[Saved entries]
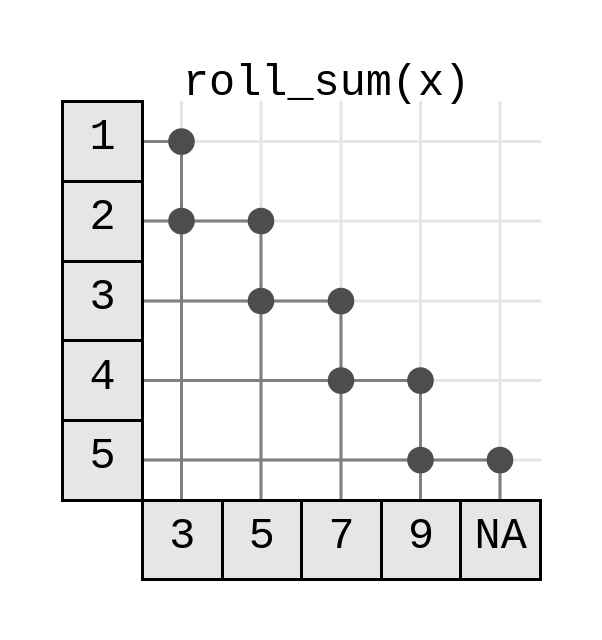
<!DOCTYPE html>
<html lang="en">
<head>
<meta charset="utf-8">
<title>roll_sum(x)</title>
<style>
:root {
  --paper: #ffffff;
  --ink: #000000;
  --cell: #e6e6e6;
  --guide: #e5e5e5;
  --link: #7f7f7f;
  --node: #4d4d4d;
}
* { box-sizing: border-box; margin: 0; }
html, body { width: 602px; height: 640px; overflow: hidden; background: var(--paper); }
.diagram {
  position: relative;
  width: 602px;
  height: 640px;
  color: var(--ink);
  font: 43.5px/1 "Liberation Mono", monospace;
}
.title { position: absolute; left: 183px; top: 62px; font: inherit; white-space: pre; }
.connections { position: absolute; inset: 0; }
.guides { stroke: var(--guide); stroke-width: 3; }
.links { stroke: var(--link); stroke-width: 3; }
.nodes { fill: var(--node); }
.vector {
  position: absolute;
  display: grid;
  gap: 3px;
  padding: 3px;
  list-style: none;
  background: var(--ink);
}
.vector li {
  display: flex;
  align-items: center;
  justify-content: center;
  padding-bottom: 7px;
  background: var(--cell);
}
.input { left: 61px; top: 100px; width: 83px; height: 402px; grid-template-rows: repeat(5, 1fr); }
.output { left: 141px; top: 499px; width: 401px; height: 82px; grid-template-columns: repeat(5, minmax(0, 1fr)); }
</style>
</head>
<body>
<main class="diagram">
  <h1 class="title">roll_sum(x)</h1>
  <svg class="connections" width="602" height="640" viewBox="0 0 602 640" aria-hidden="true">
    <g class="guides">
      <path d="M142 141.5H541M142 221H541M142 301H541M142 380.5H541M142 460H541"/>
      <path d="M181.5 101V500M261 101V500M341 101V500M420.5 101V500M500 101V500"/>
    </g>
    <g class="links" fill="none">
      <path d="M142 141.5H181.5V500"/>
      <path d="M142 221H261V500"/>
      <path d="M142 301H341V500"/>
      <path d="M142 380.5H420.5V500"/>
      <path d="M142 460H500V500"/>
    </g>
    <g class="nodes">
      <circle cx="181.5" cy="141.5" r="13.3"/>
      <circle cx="181.5" cy="221" r="13.3"/>
      <circle cx="261" cy="221" r="13.3"/>
      <circle cx="261" cy="301" r="13.3"/>
      <circle cx="341" cy="301" r="13.3"/>
      <circle cx="341" cy="380.5" r="13.3"/>
      <circle cx="420.5" cy="380.5" r="13.3"/>
      <circle cx="420.5" cy="460" r="13.3"/>
      <circle cx="500" cy="460" r="13.3"/>
    </g>
  </svg>
  <ol class="vector input">
    <li>1</li><li>2</li><li>3</li><li>4</li><li>5</li>
  </ol>
  <ol class="vector output">
    <li>3</li><li>5</li><li>7</li><li>9</li><li>NA</li>
  </ol>
</main>
</body>
</html>
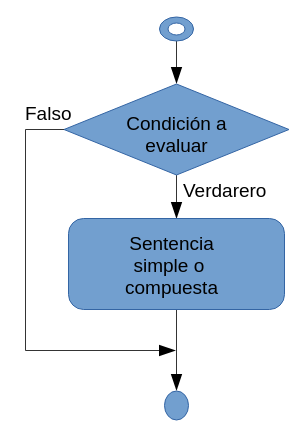
<!DOCTYPE html>
<html lang="es">
<head>
<meta charset="utf-8">
<title>Diagrama de flujo: condicional simple</title>
<style>
:root { --fill: #729fcf; --edge: #3465a4; --ink: #000; --paper: #fff; }
* { box-sizing: border-box; }
html, body { margin: 0; overflow: hidden; background: var(--paper); }
.flowchart {
  position: relative; width: 307px; height: 438px; overflow: hidden;
  color: var(--ink); font: 19px/22px "Liberation Sans", sans-serif;
}
.shapes { position: absolute; inset: 0; display: block; }
.shape { fill: var(--fill); stroke: var(--edge); stroke-width: 1; }
.hole { fill: var(--paper); stroke: var(--edge); }
.connector { fill: none; stroke: var(--ink); stroke-width: 0.8; }
.arrow { fill: var(--ink); }
.node, .label { position: absolute; margin: 0; white-space: nowrap; }
.node { display: flex; align-items: center; justify-content: center; text-align: center; }
.condition { left: 64px; top: 84px; width: 225px; height: 91px; padding-top: 10px; }
.statement { left: 68px; top: 219px; width: 216px; height: 91px; padding: 2px 9px 0 0; }
.label-false { left: 25px; top: 103px; }
.label-true { left: 183px; top: 180px; }
</style>
</head>
<body>
<main class="flowchart">
  <svg class="shapes" width="307" height="438" viewBox="0 0 307 438" aria-hidden="true">
    <defs>
      <polygon id="arrowhead" class="arrow" points="0,0 -5.7,-17 5.7,-17"/>
    </defs>
    <g class="connectors">
      <path class="connector" d="M176.5 41V70M176.5 175V205M176.5 310V378M64 129.500H25.500V350.500H162"/>
      <use href="#arrowhead" x="176.500" y="84"/>
      <use href="#arrowhead" x="176.500" y="219"/>
      <use href="#arrowhead" x="176.500" y="391"/>
      <use href="#arrowhead" transform="translate(176 350.500) rotate(-90)"/>
    </g>
    <g class="start">
      <ellipse class="shape" cx="176.500" cy="29" rx="17" ry="12"/>
      <ellipse class="hole" cx="176.500" cy="29" rx="8.500" ry="6"/>
    </g>
    <polygon class="shape" points="176.500,84 289,129.500 176.500,175 64,129.500"/>
    <rect class="shape" x="68.500" y="218.500" width="216" height="91" rx="15"/>
    <ellipse class="shape" cx="176.500" cy="405.500" rx="12" ry="14.500"/>
  </svg>
  <p class="node condition">Condición a<br>evaluar</p>
  <p class="node statement">Sentencia<br>simple o&nbsp;<br>compuesta</p>
  <p class="label label-false">Falso</p>
  <p class="label label-true">Verdarero</p>
</main>
</body>
</html>
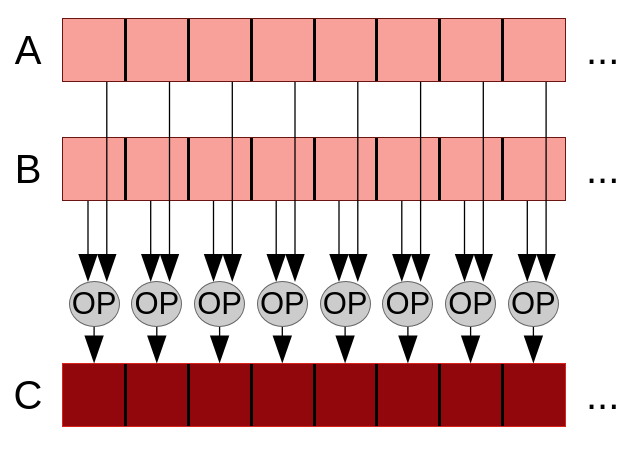
<!DOCTYPE html>
<html lang="en">
<head>
<meta charset="utf-8">
<title>Element-wise vector operation</title>
<style>
:root {
  --paper: #fff;
  --ink: #000;
  --input: #f8a19a;
  --input-edge: #6b1512;
  --result: #92070b;
  --result-edge: #d8231f;
  --op: #ccc;
  --op-edge: #666;
}
* { box-sizing: border-box; margin: 0; }
body { width: 641px; height: 471px; overflow: hidden; background: var(--paper); }
.diagram {
  position: relative;
  width: 641px;
  height: 471px;
  overflow: hidden;
  color: var(--ink);
  font: 40px/64px "Liberation Sans", Arial, sans-serif;
}
.vector {
  position: absolute;
  left: 0;
  display: grid;
  grid-template-columns: 56px 504px 1fr;
  column-gap: 6px;
  width: 641px;
  height: 64px;
}
.vector-a { top: 18px; }
.vector-b { top: 137px; }
.vector-c { top: 363px; }
.label { text-align: center; }
.more { padding-left: 14px; }
.cells {
  display: flex;
  background: var(--input);
  border: 1.4px solid var(--input-edge);
}
.vector-c .cells { background: var(--result); border-color: var(--result-edge); }
.cell { position: relative; flex: 1; }
.cell + .cell::before {
  content: "";
  position: absolute;
  top: 0;
  bottom: 0;
  left: -1.5px;
  width: 3px;
  background: var(--ink);
}
.arrows { position: absolute; left: 0; top: 0; }
.operations {
  position: absolute;
  left: 62.7px;
  top: 281px;
  display: flex;
  width: 502px;
  height: 46px;
}
.operation { flex: 1; display: flex; justify-content: center; }
.operation span {
  flex: none;
  width: 51px;
  height: 46px;
  border: 1.3px solid var(--op-edge);
  border-radius: 50%;
  background: var(--op);
  font-size: 31px;
  line-height: 43px;
  text-align: center;
  white-space: nowrap;
}
</style>
</head>
<body>
<main class="diagram">
  <section class="vector vector-a">
    <div class="label">A</div>
    <div class="cells"><i class="cell"></i><i class="cell"></i><i class="cell"></i><i class="cell"></i><i class="cell"></i><i class="cell"></i><i class="cell"></i><i class="cell"></i></div>
    <div class="more">...</div>
  </section>
  <section class="vector vector-b">
    <div class="label">B</div>
    <div class="cells"><i class="cell"></i><i class="cell"></i><i class="cell"></i><i class="cell"></i><i class="cell"></i><i class="cell"></i><i class="cell"></i><i class="cell"></i></div>
    <div class="more">...</div>
  </section>
  <section class="vector vector-c">
    <div class="label">C</div>
    <div class="cells"><i class="cell"></i><i class="cell"></i><i class="cell"></i><i class="cell"></i><i class="cell"></i><i class="cell"></i><i class="cell"></i><i class="cell"></i></div>
    <div class="more">...</div>
  </section>

  <svg class="arrows" width="641" height="471" viewBox="0 0 641 471" aria-hidden="true">
    <defs>
      <polygon id="head" points="-9.7,0 9.7,0 0,28"/>
      <g id="flow">
        <g stroke="#000" stroke-width="1.3">
          <line x1="88" y1="201" x2="88" y2="256"/>
          <line x1="106.8" y1="82" x2="106.8" y2="256"/>
          <line x1="94.1" y1="326" x2="94.1" y2="338"/>
        </g>
        <use href="#head" x="88" y="254"/>
        <use href="#head" x="106.8" y="254"/>
        <use href="#head" x="94.1" y="335.5"/>
      </g>
    </defs>
    <use href="#flow"/>
    <use href="#flow" x="62.7"/>
    <use href="#flow" x="125.5"/>
    <use href="#flow" x="188.2"/>
    <use href="#flow" x="251"/>
    <use href="#flow" x="313.8"/>
    <use href="#flow" x="376.5"/>
    <use href="#flow" x="439.3"/>
  </svg>

  <div class="operations">
    <div class="operation"><span>OP</span></div>
    <div class="operation"><span>OP</span></div>
    <div class="operation"><span>OP</span></div>
    <div class="operation"><span>OP</span></div>
    <div class="operation"><span>OP</span></div>
    <div class="operation"><span>OP</span></div>
    <div class="operation"><span>OP</span></div>
    <div class="operation"><span>OP</span></div>
  </div>
</main>
</body>
</html>
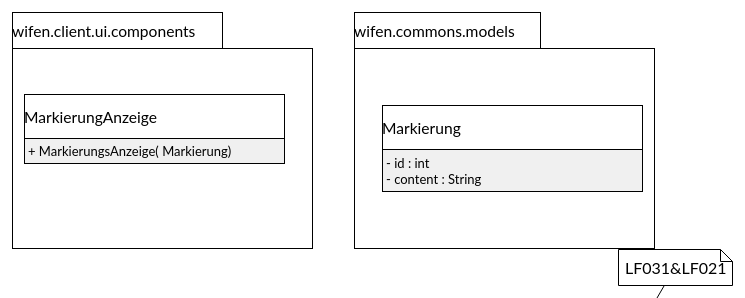
<!DOCTYPE html>
<html lang="de">
<head>
<meta charset="utf-8">
<title>Paketdiagramm Markierung</title>
<style>
:root { --ink: #000; --paper: #fff; --members: #f0f0f0; }
* { box-sizing: border-box; margin: 0; padding: 0; }
body { width: 745px; height: 298px; overflow: hidden; background: var(--paper); }
.diagram {
  position: relative; display: flex; gap: 41px;
  width: 745px; height: 298px; padding: 12px; overflow: hidden;
  color: var(--ink); font: 15.6px/20px Lato, "Open Sans", sans-serif;
  white-space: nowrap;
}
.package { flex: none; width: 301px; }
.package-name {
  display: flex; align-items: center; height: 37px;
  border: 1px solid var(--ink); font-size: inherit; font-weight: 400;
}
.package-name span, .class-name span { margin-left: -1px; }
.client .package-name { width: 211px; }
.commons .package-name { width: 187px; }
.package-body { height: 201px; margin-top: -1px; border: 1px solid var(--ink); }
.client .package-body { padding: 45px 11px; }
.commons .package-body { padding: 56px 27px; }
.class { width: 261px; border: 1px solid var(--ink); }
.class-name {
  display: flex; align-items: center; height: 44px;
  border-bottom: 1px solid var(--ink); font-size: inherit; font-weight: 400;
}
.members {
  display: flex; flex-direction: column; justify-content: center;
  height: 24px; padding-left: 3px; background: var(--members);
  font-size: 13px; line-height: 16px; list-style: none;
}
.commons .members { height: 41px; padding-top: 1px; }
.note { position: absolute; left: 618px; top: 249px; width: 115px; height: 49px; }
.note svg { position: absolute; inset: 0; }
.note p { position: absolute; left: 7px; top: 9px; font-size: 16px; }
</style>
</head>
<body>
<main class="diagram">
  <section class="package client">
    <h2 class="package-name"><span>wifen.client.ui.components</span></h2>
    <div class="package-body">
      <article class="class">
        <h3 class="class-name"><span>MarkierungAnzeige</span></h3>
        <ul class="members"><li>+ MarkierungsAnzeige( Markierung)</li></ul>
      </article>
    </div>
  </section>
  <section class="package commons">
    <h2 class="package-name"><span>wifen.commons.models</span></h2>
    <div class="package-body">
      <article class="class">
        <h3 class="class-name"><span>Markierung</span></h3>
        <ul class="members"><li>- id : int</li><li>- content : String</li></ul>
      </article>
    </div>
  </section>
  <aside class="note">
    <svg width="115" height="49" viewBox="0 0 115 49" fill="none" stroke="#000" aria-hidden="true">
      <polygon points="0.5,0.5 102.5,0.5 114.5,12.5 114.5,36.5 0.5,36.5" fill="#fff"/>
      <polyline points="102.5,0.5 102.5,12.5 114.5,12.5"/>
      <line x1="46" y1="37" x2="39" y2="49"/>
    </svg>
    <p>LF031&amp;LF021</p>
  </aside>
</main>
</body>
</html>
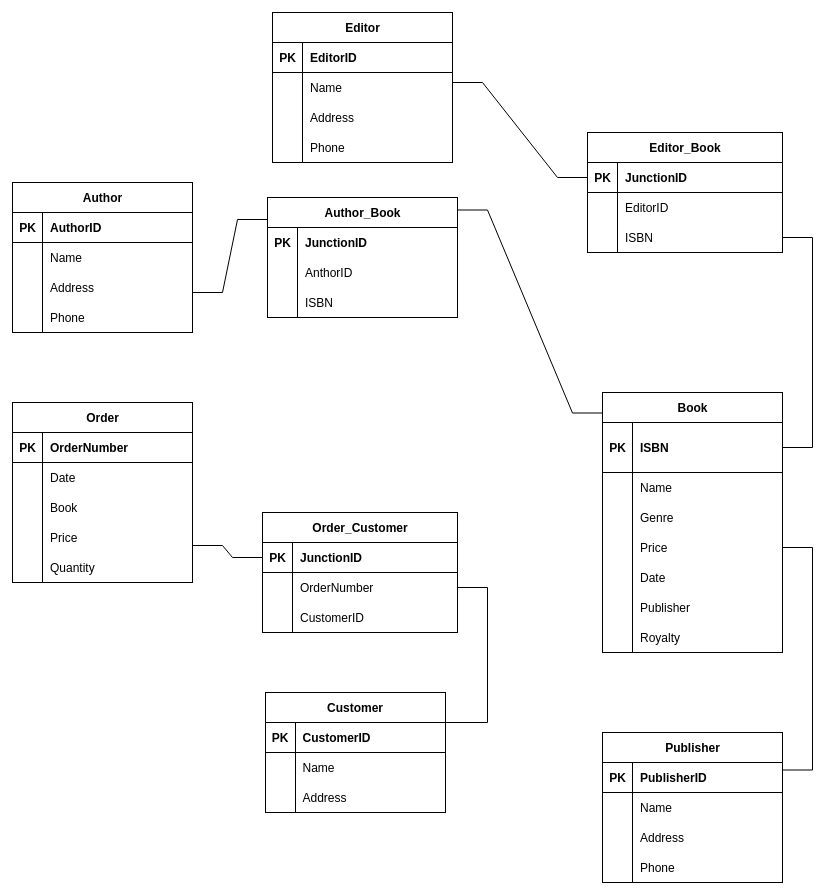
<!DOCTYPE html>
<html lang="en">
<head>
<meta charset="utf-8">
<title>Book publishing entity relationship diagram</title>
<style>
:root { --paper: #fff; --ink: #000; --row: 30px; --key: 30px; }
* { box-sizing: border-box; margin: 0; padding: 0; }
html, body { width: 834px; height: 895px; overflow: hidden; background: var(--paper); }
.diagram { position: relative; width: 834px; height: 895px; color: var(--ink); font: 12px/16px "Liberation Sans", Arial, sans-serif; }
.relations { position: absolute; inset: 0; fill: none; stroke: var(--ink); stroke-width: 1; }
.entity { position: absolute; width: 181px; border: 1px solid var(--ink); border-bottom: 0; background: var(--paper); }
.entity h2 { display: flex; align-items: center; justify-content: center; height: var(--row); border-bottom: 1px solid var(--ink); font-size: 12px; font-weight: bold; }
.entity ul { list-style: none; }
.entity li { display: grid; grid-template-columns: var(--key) 1fr; height: var(--row); }
.entity li > * { display: flex; align-items: center; padding-left: 7px; }
.entity li > .key { justify-content: center; padding: 0; border-right: 1px solid var(--ink); }
.entity .primary { font-weight: bold; border-bottom: 1px solid var(--ink); }
.entity li:last-child { border-bottom: 1px solid var(--ink); }
.editor { left: 272px; top: 12px; }
.editor-book { left: 587px; top: 132px; width: 196px; }
.author { left: 12px; top: 182px; }
.author-book { left: 267px; top: 197px; width: 191px; }
.author-book .primary { border-bottom: 0; }
.order { left: 12px; top: 402px; }
.order-customer { left: 262px; top: 512px; width: 196px; }
.customer { left: 264.5px; top: 692px; }
.book { left: 602px; top: 392px; }
.book .primary { height: 50px; }
.publisher { left: 602px; top: 732px; }
</style>
</head>
<body>
<main class="diagram">
  <svg class="relations" width="834" height="895" viewBox="0 0 834 895" aria-hidden="true">
    <g transform="translate(.5 .5)">
      <polyline points="452,82 482,82 557,177 587,177"/>
      <polyline points="192,292 222,292 237,219 267,219"/>
      <polyline points="457,209.5 487,209.5 572,412.5 602,412.5"/>
      <polyline points="782,237 812,237 812,447 782,447"/>
      <polyline points="192,545 222,545 232,557 262,557"/>
      <polyline points="457,587 487,587 487,722 445,722"/>
      <polyline points="782,547 812,547 812,769.5 782,769.5"/>
    </g>
  </svg>

  <section class="entity editor">
    <h2>Editor</h2>
    <ul>
      <li class="primary"><span class="key">PK</span><span>EditorID</span></li>
      <li><span class="key"></span><span>Name</span></li>
      <li><span class="key"></span><span>Address</span></li>
      <li><span class="key"></span><span>Phone</span></li>
    </ul>
  </section>

  <section class="entity editor-book">
    <h2>Editor_Book</h2>
    <ul>
      <li class="primary"><span class="key">PK</span><span>JunctionID</span></li>
      <li><span class="key"></span><span>EditorID</span></li>
      <li><span class="key"></span><span>ISBN</span></li>
    </ul>
  </section>

  <section class="entity author">
    <h2>Author</h2>
    <ul>
      <li class="primary"><span class="key">PK</span><span>AuthorID</span></li>
      <li><span class="key"></span><span>Name</span></li>
      <li><span class="key"></span><span>Address</span></li>
      <li><span class="key"></span><span>Phone</span></li>
    </ul>
  </section>

  <section class="entity author-book">
    <h2>Author_Book</h2>
    <ul>
      <li class="primary"><span class="key">PK</span><span>JunctionID</span></li>
      <li><span class="key"></span><span>AnthorID</span></li>
      <li><span class="key"></span><span>ISBN</span></li>
    </ul>
  </section>

  <section class="entity order">
    <h2>Order</h2>
    <ul>
      <li class="primary"><span class="key">PK</span><span>OrderNumber</span></li>
      <li><span class="key"></span><span>Date</span></li>
      <li><span class="key"></span><span>Book</span></li>
      <li><span class="key"></span><span>Price</span></li>
      <li><span class="key"></span><span>Quantity</span></li>
    </ul>
  </section>

  <section class="entity order-customer">
    <h2>Order_Customer</h2>
    <ul>
      <li class="primary"><span class="key">PK</span><span>JunctionID</span></li>
      <li><span class="key"></span><span>OrderNumber</span></li>
      <li><span class="key"></span><span>CustomerID</span></li>
    </ul>
  </section>

  <section class="entity customer">
    <h2>Customer</h2>
    <ul>
      <li class="primary"><span class="key">PK</span><span>CustomerID</span></li>
      <li><span class="key"></span><span>Name</span></li>
      <li><span class="key"></span><span>Address</span></li>
    </ul>
  </section>

  <section class="entity book">
    <h2>Book</h2>
    <ul>
      <li class="primary"><span class="key">PK</span><span>ISBN</span></li>
      <li><span class="key"></span><span>Name</span></li>
      <li><span class="key"></span><span>Genre</span></li>
      <li><span class="key"></span><span>Price</span></li>
      <li><span class="key"></span><span>Date</span></li>
      <li><span class="key"></span><span>Publisher</span></li>
      <li><span class="key"></span><span>Royalty</span></li>
    </ul>
  </section>

  <section class="entity publisher">
    <h2>Publisher</h2>
    <ul>
      <li class="primary"><span class="key">PK</span><span>PublisherID</span></li>
      <li><span class="key"></span><span>Name</span></li>
      <li><span class="key"></span><span>Address</span></li>
      <li><span class="key"></span><span>Phone</span></li>
    </ul>
  </section>
</main>
</body>
</html>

• **WHAT IS EXPECTED**: Go over the records above line by line and count those holding the word "label". Reply only with the number.

• **ANSWER BELOW**: 9